(28) In addition to these wage replacement schemes, individuals who are unable to support themselves are entitled to social assistance. These payments are means tested and are not intended to replace income lost as a result of unemployment. While the rate of benefit varies somewhat across municipalities, the monthly norm is currently SEK 3,451 for single individuals and SEK 5,712 for couples. Families with children receive higher payments.

(29) OECD, OECD Economic Surveys, Sweden, 1994-95, Paris, 1995, p. 59.

(30) Sweden, Ministry of Finance, Social Security in Sweden: How to Reform the System, Stockholm, 1995, p. 11

(31) Swedish Institute, Fact Sheets on Sweden: Swedish Labour Market Policy, December 1995.

(32) Commission of the European Union, Employment Observatory, Basic Information Report: United Kingdom, Berlin, August 1995, p. 82.

(33) In 1996, employers hiring individuals who have been unemployed for more than two years will not be required to pay these contributions. In addition, as of April 1995, contributions made on behalf of workers earning less than 205 per week were reduced, thus creating an incentive to use more part-time employment.
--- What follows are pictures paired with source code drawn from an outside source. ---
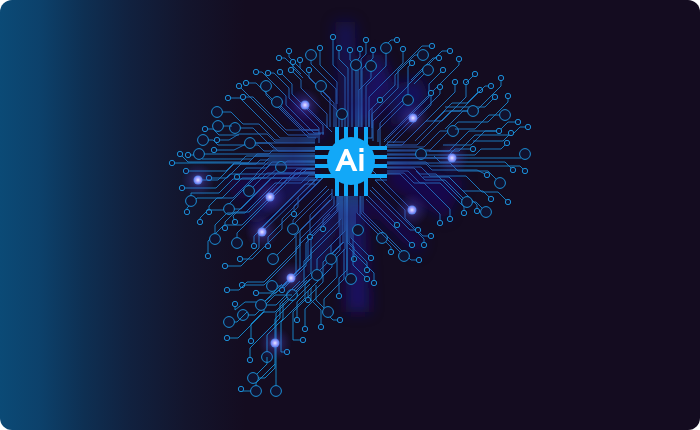
<!DOCTYPE html>
<html lang="en">
<head>
<meta charset="utf-8">
<title>Ai circuit brain</title>
<style>
:root{--page:#fff;--night:#140c20;--ocean:#0b4a76;--navy:#0c1c3a;--trace:#1c8fd6;--node:#11122f;--chip:#12a8f8;--beam:#1b118c;--glow:#8f86ff}
html,body{margin:0;width:700px;height:430px;overflow:hidden;background:var(--page)}
.banner{position:relative;width:700px;height:430px;border-radius:12px;overflow:hidden;background:linear-gradient(90deg,var(--ocean) 0,#0c416b 40px,#0e2f52 85px,#11213f 130px,#13152d 185px,var(--night) 245px)}
.banner svg{display:block}
.beams{fill:var(--beam);filter:url(#soft)}
.traces{fill:none;stroke:url(#trace-fade);stroke-width:.9}
.small path{marker-start:url(#node-small)}
.large path{marker-start:url(#node-large)}
.node{fill:var(--node);stroke:var(--trace);stroke-width:1}
.pins{stroke:var(--chip);stroke-width:4;fill:none}
.core{fill:var(--chip)}
.label{font:600 30px "TeX Gyre Adventor",Inter,sans-serif;fill:#fff;text-anchor:middle}
</style>
</head>
<body>
<main class="banner">
<svg width="700" height="430" viewBox="0 0 700 430" role="img" aria-label="Brain made of circuit traces around an Ai chip">
<defs>
<filter id="soft" x="-50%" y="-50%" width="200%" height="200%"><feGaussianBlur stdDeviation="7"/></filter>
<radialGradient id="trace-fade" gradientUnits="userSpaceOnUse" cx="350" cy="160" r="190">
<stop offset="0" stop-color="#2a9df0"/><stop offset=".3" stop-color="#2a55b0"/><stop offset=".55" stop-color="#1f78c4"/><stop offset="1" stop-color="#1590d4"/>
</radialGradient>
<radialGradient id="halo"><stop offset="0" stop-color="#8f86ff" stop-opacity=".6"/><stop offset=".4" stop-color="#5a4ee0" stop-opacity=".25"/><stop offset="1" stop-color="#4038b0" stop-opacity="0"/></radialGradient>
<radialGradient id="spark-core"><stop offset="0" stop-color="#e4ecff"/><stop offset=".5" stop-color="#a5a0ff"/><stop offset="1" stop-color="#4a7be8"/></radialGradient>
<marker id="node-small" markerUnits="userSpaceOnUse" markerWidth="10" markerHeight="10" refX="5" refY="5"><circle class="node" cx="5" cy="5" r="2.7"/></marker>
<marker id="node-large" markerUnits="userSpaceOnUse" markerWidth="16" markerHeight="16" refX="8" refY="8"><circle class="node" cx="8" cy="8" r="5.4"/></marker>
<g id="spark"><circle r="17" fill="url(#halo)"/><circle r="4.5" fill="url(#spark-core)"/></g>
</defs>

<g class="beams">
<path opacity=".45" d="M335 22h20l3 105h-18z"/>
<path opacity=".6" d="M368 55h14l12 30-24 40h-14z"/>
<path opacity=".55" d="M392 88l28-12 10 22-40 36z"/>
<path opacity=".4" d="M390 160l76 20-20 40-60-34z"/>
<path opacity=".6" d="M346 200h18l6 112h-24z"/>
<path opacity=".45" d="M325 195l18 8-18 68-22 4z"/>
<path opacity=".5" d="M315 165v20l-62 42-8-16z"/>
<path opacity=".4" d="M375 195l50 46-8 14-50-46z"/>
<path opacity=".35" d="M290 90l40 42-8 12-44-36z"/>
<path opacity=".35" d="M225 180l80-22v16l-70 28z"/>
</g>

<g class="traces">
<g class="small" id="crown-nodes">
<path d="M333 37v28l12 12v50"/><path d="M339 48v11l9 9v59"/><path d="M350 50v10l2 2v65"/><path d="M360 49v8l-2 2v68"/><path d="M366 40v14l-5 5v68"/><path d="M373 50v8l-11 11v58"/><path d="M397 40h-6l-5 5"/><path d="M403 49v14l-34 34v30"/>
<path d="M320 48v17l17 17v22"/><path d="M300 60v8l30 30v29"/><path d="M309 70v8l25 25v24"/><path d="M291 70l10 10v8l26 26v14"/><path d="M289 51v6l16 16"/><path d="M279 58h6l16 16"/><path d="M293 62v6l10 10"/><path d="M280 72l12 12v10l31 31v10"/>
<path d="M268 73h6l15 15v10l30 30v15"/><path d="M256 72h6l24 24v9l28 28h10"/><path d="M246 83h10l25 25 22 22h16"/><path d="M243 97h10l33 33h32"/><path d="M239 86l22 22 27 27h30"/><path d="M228 98h12l40 40h36"/>
</g>
<g class="large" id="crown-hubs">
<path d="M356 65v62"/><path d="M371 66v12l-12 12v37"/><path d="M386 48v18l-20 20v41"/><path d="M311 55v9l25 25v38"/><path d="M321 86v8l18 18v15"/><path d="M342 114v13"/><path d="M266 86v9l42 42h10"/><path d="M277 102l32 32h12"/><path d="M423 55h-8l-20 20v10l-26 26v16"/>
</g>

<g class="small" id="right-nodes">
<path d="M432 46h-10l-24 24v18l-26 26v24h-5"/><path d="M412 63l-4 4v19l-35 35v20"/><path d="M450 51h-8l-34 34v10l-28 28v25"/><path d="M439 58h-6l-22 22"/><path d="M459 59v6l-39 39-36 36"/><path d="M443 70l-14 14v13l-45 45"/><path d="M455 82v10l-50 50h-18"/><path d="M466 82v15l-24 24h-16l-24 24h-15"/><path d="M475 74l-9 9"/><path d="M440 87v7l-22 22"/><path d="M431 93v12l-38 38"/><path d="M380 100l-8 8v20"/>
<path d="M480 90l-13 13h-15l-18 18"/><path d="M491 86h-6l-25 25h-15l-30 30"/><path d="M501 78v8l-25 25h-25l-34 34h-30"/><path d="M495 97l-10 10h-40"/><path d="M508 96v6l-20 20h-30l-28 28h-43"/><path d="M518 122h-10l-9 9h-30l-20 20h-62"/><path d="M528 127h-8l-8 8h-37l-16 16h-30"/><path d="M499 131h-14l-14 14h-28"/><path d="M511 133l-8 8h-30"/><path d="M507 143l-6 6h-20l-6 6h-88"/><path d="M473 149h-18l-6 6"/>
<path d="M513 170l-8-8h-65l-6-6"/><path d="M525 171l-5-5h-90l-4-4h-39"/><path d="M487 175l-10-5h-45l-6-6h-39"/><path d="M508 202l-10-10h-16l-16-16h-36l-9-9h-34"/><path d="M491 199l-8-8h-20l-14-14h-26"/><path d="M464 213v-6l-24-24h-20l-12-12h-21"/><path d="M477 211v-6l-28-28"/><path d="M450 219v-10l-26-26h-10l-10-10h-17"/><path d="M440 223v-9l-32-32-8-8h-13"/><path d="M431 236h-8l-18-18v-8l-30-30h12"/><path d="M424 245v-6l-52-52"/><path d="M418 230h-8l-40-40"/>
</g>
<g class="large" id="right-hubs">
<path d="M428 70l-14 14"/><path d="M408 100l-30 30v12"/><path d="M453 131h-13l-16 16h-37"/><path d="M421 154h-34"/><path d="M473 111h-10l-18 18"/><path d="M505 115h-16l-14 14h-20"/><path d="M525 154l-4 4h-134"/><path d="M500 183l-12-12h-30l-8-8h-63"/><path d="M486 212l-10-10h-12l-28-28h-16l-6-6h-27"/><path d="M467 202l-22-22h-20l-9-9"/>
</g>

<g class="small" id="left-nodes">
<path d="M205 129h8l6 6h20"/><path d="M217 140h12l10-6h28l8 8h40"/><path d="M214 150h20l14-7h20l5 5h42"/><path d="M188 155h10l4 4h50l5-5h58"/><path d="M180 154l8 8h52l6-6h69"/><path d="M172 163h66l10 0 7-7h60"/><path d="M186 171h40l8-8h30l5-5h46"/><path d="M209 178h18l14-14h15l4-4h55"/><path d="M182 188h34l14-14h26l12-12h47"/><path d="M237 177l9-9h20l6-6h43"/><path d="M187 212v-4l10-10h25l20-20h24l12-10h37"/><path d="M209 212v-6l8-8h16l24-24h41l5-5h12"/><path d="M200 222v-4l8-8h15l32-32h36l4-4h20"/><path d="M235 222l-2-6 38-38h26l6-6h12"/><path d="M225 228v-6l10-10h14l34-34h32"/><path d="M208 256v-15l16-16h18l45-45h28"/><path d="M225 266h16l18-18v-18l46-46h10"/><path d="M254 246v-10l56-56h10"/><path d="M268 246v-9l30-30v-10l20-20"/><path d="M240 259h12l30-30v-10l42-42"/><path d="M294 214v-8l28-28"/>
</g>
<g class="large" id="left-hubs">
<path d="M217 112h14l12 12h16l16 16h40"/><path d="M235 128h18l15 15h47"/><path d="M218 126h14"/><path d="M203 140h10l5 5h40l6 6h51"/><path d="M250 143h20l8 8h37"/><path d="M199 154h70l4-4h42"/><path d="M281 167l6-6h28"/><path d="M191 201v-8h28l14-14h23l14-14h45"/><path d="M249 191l18-18h36l4-4h8"/><path d="M229 209h12l36-36h38"/><path d="M215 239v-14l12-12h18l30-30h26l8-8h10"/><path d="M237 243v-10l60-60h18"/>
</g>

<g class="small" id="stem-nodes">
<path d="M242 285h22l32-32v-18l36-36v-10"/><path d="M256 293h20l32-32v-22l29-29v-14"/><path d="M227 290h12l8-8h17l36-36v-16l30-30"/><path d="M282 290l24-24v-23l31-31"/><path d="M235 304v6l10-8h19l32-26v-28l34-34"/><path d="M227 338h11l26-26v-10l18-18"/><path d="M250 360v-12l30-30v-14l31-31v-24l30-30v-23"/><path d="M251 341v-17l12-12h12l32-32"/><path d="M287 352h-6v-30l24-24v-13l35-35v-54"/><path d="M303 340h-10v-28l30-30v-20l20-20v-46"/><path d="M305 329v-20l32-32v-20l8-8v-53"/><path d="M297 320v-18l14-14"/><path d="M321 327v-17l-10-10v-12l18-18"/><path d="M308 300v-9l24-24v-13l12-12"/><path d="M340 320h-7l-9-9v-12l20-20v-30"/><path d="M339 296v-18l8-8v-74"/><path d="M241 389v2h15"/><path d="M323 229v-10l16-16"/><path d="M310 237v-22l22-22"/>
<path d="M354 259v-12l-5-5v-46"/><path d="M371 258l-20-20v-42"/><path d="M367 270v-8l-14-14v-52"/><path d="M367 279l-14-14v-17l-6-6v-46"/><path d="M374 283v-10l-25-25"/><path d="M391 252v-5l-34-34v-17"/><path d="M419 260h-8l-48-48v-16"/><path d="M397 225l-29-29"/><path d="M412 245l-46-46"/>
</g>
<g class="large" id="stem-hubs">
<path d="M273 259l22-22v-14l34-34"/><path d="M272 286h10l18-18v-29l34-34v-9"/><path d="M292 295l12-12v-22l35-35v-30"/><path d="M243 315h12l20-20h17"/><path d="M261 305h15l24-24"/><path d="M229 322h8l10-10"/><path d="M267 357v-22l16-16v-16"/><path d="M253 378l14-14v-7M253 378h12l10-10v-25"/><path d="M256 391v-8l19-19"/><path d="M276 391v-78l34-34"/><path d="M328 312l-12-12v-15"/><path d="M317 275v-16l25-25v-38"/><path d="M331 259v-14l14-14v-35"/><path d="M351 279l-4-4v-79"/><path d="M293 229v-9l34-34"/><path d="M358 230l-3-3v-31"/><path d="M382 238l-22-22v-20"/><path d="M404 256l-43-43v-17"/>
</g>
<path id="spark-traces" d="M305 105l27 27M413 118l-28 28h2M452 158h-65M198 180h20l16-16h81M270 196l27-27h18M262 232l60-58M412 210l-40-40M291 278l20-20v-20l27-27v-15M275 343v-24l35-35"/>
</g>

<g id="sparks">
<use href="#spark" x="305" y="105"/><use href="#spark" x="413" y="118"/><use href="#spark" x="452" y="158"/><use href="#spark" x="198" y="180"/><use href="#spark" x="270" y="197"/><use href="#spark" x="262" y="232"/><use href="#spark" x="412" y="210"/><use href="#spark" x="291" y="278"/><use href="#spark" x="275" y="343"/>
</g>

<g id="chip">
<path class="pins" d="M337 127v69M346 127v69M356 127v69M366 127v69M315 148h72M315 157h72M315 166h72M315 176h72"/>
<circle class="core" cx="351" cy="161" r="24"/>
<text class="label" x="350" y="171" textLength="30" lengthAdjust="spacingAndGlyphs">Ai</text>
</g>
</svg>
</main>
</body>
</html>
For example, the contribution for an employee earning 240 per week is 24.48 per week. If this job is split into two jobs each paying 120 per week, the total contribution would fall to 12 per week. If the employer converts this full-time job into three part-time jobs each paying 80 per week, then the total weekly contribution would fall to 7.20 (see OECD, OECD Economic Surveys: United Kingdom, Paris, 1995, p.106)

(34) Although recipients of unemployment compensation payments are currently required to look for work, there are no penalties for refusing to participate in other labour market activities such as training.

(35) United Kingdom, Department of Social Security, Press Release 95/080, 28 June 1995.

(36) The states (as well as Washington D.C., the Commonwealth of Puerto Rico and the Virgin Islands) have been free to develop unemployment insurance programs best suited to their needs. Consequently, no two state unemployment insurance laws or programs are exactly alike. A third type of assistance (called emergency benefits), much like extended benefits but financed exclusively by the federal government, was also available prior to 1994.

(37) U.S. Department of Labour, Employment and Training Administration, "Significant Provisions of State Unemployment Insurance Laws," July 1995

(38) No state permits a zero tax rate; all states have a cap on tax rates; and not all benefits are included in determining a firm’s experience including, for example, benefits paid to workers employed for short periods of time.

(39) D. McMurrer and A. Chasanov, "Trends in Unemployment Insurance Benefits," Monthly Labour Review, U.S. Department of Labour, September 1995, p.35.

(40) Ibid., p. 34

(41) Ibid. p. 31.

(42) Diana Runner, "Changes in Unemployment Insurance Legislation in 1994," Monthly Labour Review, January 1995, p. 60.